The Cork Deaf Association hold a variety of Sign Language classes at their centre in MacCurtain Street, Cork. Contact us for more information on:
- Accredited Sign Language Courses
- Introduction to Sign Language courses
We can also provide you with information for:
- one-to-one ISL tuition at the CDA centre or the venue of your choice
- ISL classes for your class, group, workplace or organisation
- Home Tutors
What is Irish Sign Language (ISL)?
ISL is the indigenous language of Irish Deaf people and of the Deaf community. ISL has been passed down by many generations of Deaf people. It is a visual, spatial language with its own distinct grammar.

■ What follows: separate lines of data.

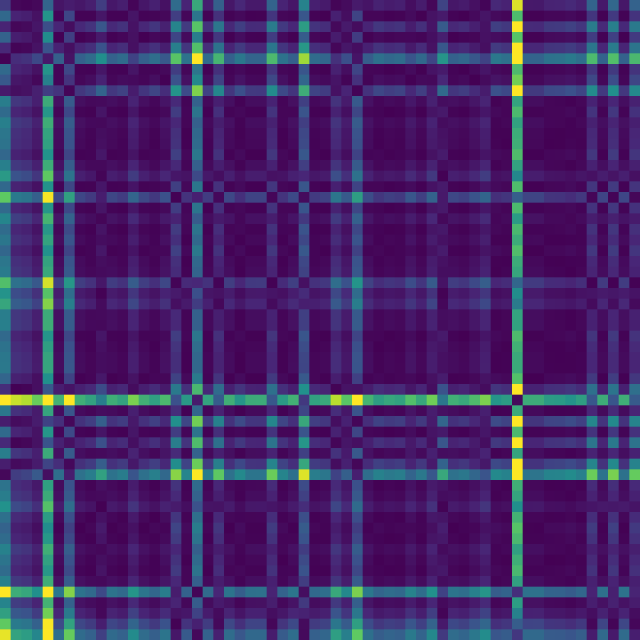
A WebGL 1 fragment shader for this pattern:

```glsl
precision highp float;
// Distance matrix of two spiky signals, drawn as a grid of cells in a violet-to-yellow colour ramp.

uniform vec2 u_resolution;

const float CELLS = 60.0;          // cells along each side
const float STRATA = 59.0;         // prime, so cubing modulo it shuffles the ranks
const float SPIKE_HEIGHT = 0.60;   // largest spike of a signal
const float SPIKE_RARITY = 11.5;   // higher: fewer and sharper spikes
const float GRAIN = 0.09;          // faint variation of quiet cells
const vec2 CONTRAST = vec2(0.5, 1.1);   // linear and squared weight of a distance

const vec3 SWELL_START = vec3(0.0, 12.0, 31.0);   // cells where slow decays begin
const vec3 SWELL_HEIGHT = vec3(0.36, 0.10, 0.17);
const float SWELL_LENGTH = 2.0;                   // decay length in cells

const vec2 RIPPLE_CENTER = vec2(18.0, 57.0);   // middles of bursts of alternating cells
const vec2 RIPPLE_HEIGHT = vec2(0.22, 0.18);
const float RIPPLE_REACH = 2.0;                // cells to either side of a middle

// Cell offset and rank shift of each signal
const vec2 COLUMN_SEED = vec2(2.0, 20.0);
const vec2 ROW_SEED = vec2(3.0, 9.0);

// Colour ramp
const vec3 VIOLET = vec3(0.267, 0.005, 0.329);
const vec3 PURPLE = vec3(0.282, 0.150, 0.465);
const vec3 BLUE   = vec3(0.229, 0.322, 0.546);
const vec3 TEAL   = vec3(0.128, 0.567, 0.551);
const vec3 GREEN  = vec3(0.369, 0.789, 0.383);
const vec3 LIME   = vec3(0.678, 0.864, 0.190);
const vec3 YELLOW = vec3(0.993, 0.906, 0.144);

float hash(vec2 p) {
  return fract(sin(dot(p, vec2(12.9898, 78.233))) * 43758.5453);
}

float ramp(float from, float to, float t) {
  return clamp((t - from) / (to - from), 0.0, 1.0);
}

vec3 heatColor(float t) {
  vec3 color = mix(VIOLET, PURPLE, ramp(0.0, 0.125, t));
  color = mix(color, BLUE, ramp(0.125, 0.25, t));
  color = mix(color, TEAL, ramp(0.25, 0.5, t));
  color = mix(color, GREEN, ramp(0.5, 0.75, t));
  color = mix(color, LIME, ramp(0.75, 0.875, t));
  return mix(color, YELLOW, ramp(0.875, 1.0, t));
}

// Signed heavy-tailed noise: shuffled strata keep the share of spikes steady
float spikes(float cell, vec2 seed) {
  float k = mod(cell + seed.x, STRATA);
  float jitter = 0.1 + 0.8 * hash(vec2(cell, seed.y));
  float rank = mod(k * k * k + seed.y + jitter, STRATA) / STRATA;
  float u = 2.0 * rank - 1.0;
  float grain = GRAIN * (hash(vec2(cell, seed.y + 7.0)) - 0.5);
  return SPIKE_HEIGHT * sign(u) * pow(abs(u), SPIKE_RARITY) + grain;
}

// Sudden rises that fade over the following cells
float swells(float cell) {
  vec3 fade = exp(-abs(cell - SWELL_START) / SWELL_LENGTH);
  return dot(SWELL_HEIGHT, step(SWELL_START, vec3(cell)) * fade);
}

// Short bursts in every second cell, which cross into checkerboards
float ripples(float cell) {
  vec2 offset = abs(cell - RIPPLE_CENTER);
  vec2 inside = step(offset, vec2(RIPPLE_REACH + 0.5));
  return dot(RIPPLE_HEIGHT, inside * step(mod(offset, 2.0), vec2(0.5)));
}

float columnSignal(float cell) {
  return spikes(cell, COLUMN_SEED) - swells(cell) + ripples(cell);
}

float rowSignal(float cell) {
  return spikes(cell, ROW_SEED) + swells(cell) - ripples(cell);
}

vec3 cellColor(float column, float row) {
  float d = abs(column - row);
  return heatColor(d * (CONTRAST.x + CONTRAST.y * d));
}

void main() {
  vec2 grid = gl_FragCoord.xy / u_resolution * CELLS;
  vec2 pixel = CELLS / u_resolution;

  // The two nearest cells on each axis, blended over one pixel at their border
  vec2 corner = floor(grid - 0.5);
  vec2 blend = clamp((grid - corner - 1.0) / pixel + 0.5, 0.0, 1.0);
  vec2 low = max(corner, 0.0);
  vec2 high = min(corner + 1.0, CELLS - 1.0);

  float left = columnSignal(low.x);
  float right = columnSignal(high.x);
  float bottom = rowSignal(low.y);
  float top = rowSignal(high.y);

  vec3 lower = mix(cellColor(left, bottom), cellColor(right, bottom), blend.x);
  vec3 upper = mix(cellColor(left, top), cellColor(right, top), blend.x);
  gl_FragColor = vec4(mix(lower, upper, blend.y), 1.0);
}
```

Not only is it a language of the hands, but also of the face and body.
Who uses Irish Sign Language?
There are approximately 5,000 Deaf people in Ireland whose first or preferred language is ISL. Approximately 40,000 other people, Deaf and Hearing, use ISL in addition to their first language.
Is ISL recognised in Ireland?
No. Although ISL was recognised in such legislation as the 1998 Education Act, it still has not received official status. In fact, although the European Parliament has passed two resolutions calling on member states to recognise their respective national sign languages, only 5 EU countries have done so: Denmark, Finland, Portugal, Sweden and the UK.
Why ISL recognition is important to Deaf community
The right to use one’s own language is an important human right. Like all linguistic minorities, members of the Deaf community have different degrees of access to the majority language of the wider community. For many, English is only a second or even third language. Consequently, written materials and spoken communication are often inaccessible to Deaf people. If ISL achieves official recognition, Deaf people will enjoy the same linguistic rights that Hearing people enjoy.
Benefits of ISL recognition
Recognition of ISL by the Irish Government will bring the following benefits:
- Linguistic status for ISL users, rather than Special Needs status
- Improved access to employment, health services and the media
- Inclusion of ISL and Deaf studies in the National Curriculum
- Access to interpreters’ services and enhanced interpreters’ professional training
- Quality and consistency of ISL training delivery
- Improved access to Justice
- Increased access to ISL and the Deaf community for Hearing parents and families
- Bilingual education for Deaf children giving equal status and support for learning and using ISL as well as English.
The Campaign for Irish Sign Language Recognition
Bill for Irish Sign Language Recognition Rejected by Seanad On Wednesday 22nd January 2014, a proposed Bill to enact the legal recognition of Irish Sign Language was rejected by just three votes in Seanad Eireann. The Bill was put forward by Senator Mark Daly and would have placed the Deaf Community on a much firmer footing in relation to accessing services. In discussing the Bill, Senator Daly referred to the current ‘ad hoc’ system of interpreter provision, which gives inconsistent access to services, including hospitals. The Bill included a requirement that public bodies and government departments implement action plans for Irish Sign Language, permitted the use of Irish Sign Language in Legal proceedings and provided for the regulation of Sign Language interpreters. Ireland lags seriously behind many other European countries in failing to legally recognize its indigenous Sign Language. It is also in breach of the Good Friday Agreement which provided for the official recognition of Irish Sign Language by both the North and the South. While the Northern Assembly has put provisions in place to recognize Irish Sign Language, the South has not yet done so. In debating the issue in the Seanad, many argued that it was important to develop services for the Deaf Community before legally recognizing Irish Sign Language. They believed that the alternative would be ‘putting the cart before the horse’. However, for many members of the Deaf Community, this argument side steps the main issue which is rooted in civil rights. While Irish Sign Language remains an officially ‘unrecognised’ language, the Irish Government curtails the ability of Deaf people to fully participate in Irish society. Consequently, Deaf people are denied the opportunity to be full Irish citizens. To keep up-to-date with the Campaign for Irish Sign Language Recognition, please follow the Irish Deaf Society’s Facebook page. The Cork Deaf Club is working in close partnership with the Irish Deaf Society in relation to the Campaign for Irish Sign Language recognition. You should also follow their Facebook page.
GET IN TOUCH
The Cork Deaf Association is located only ten minutes walk from Cork City’s central train and bus stations. View our location on the map. If you would like to get in touch with us please email us at firstname.lastname@example.org visit our Facebook page or call now on (021) 450 6190. Alternatively you can use our inquiry form. [/box]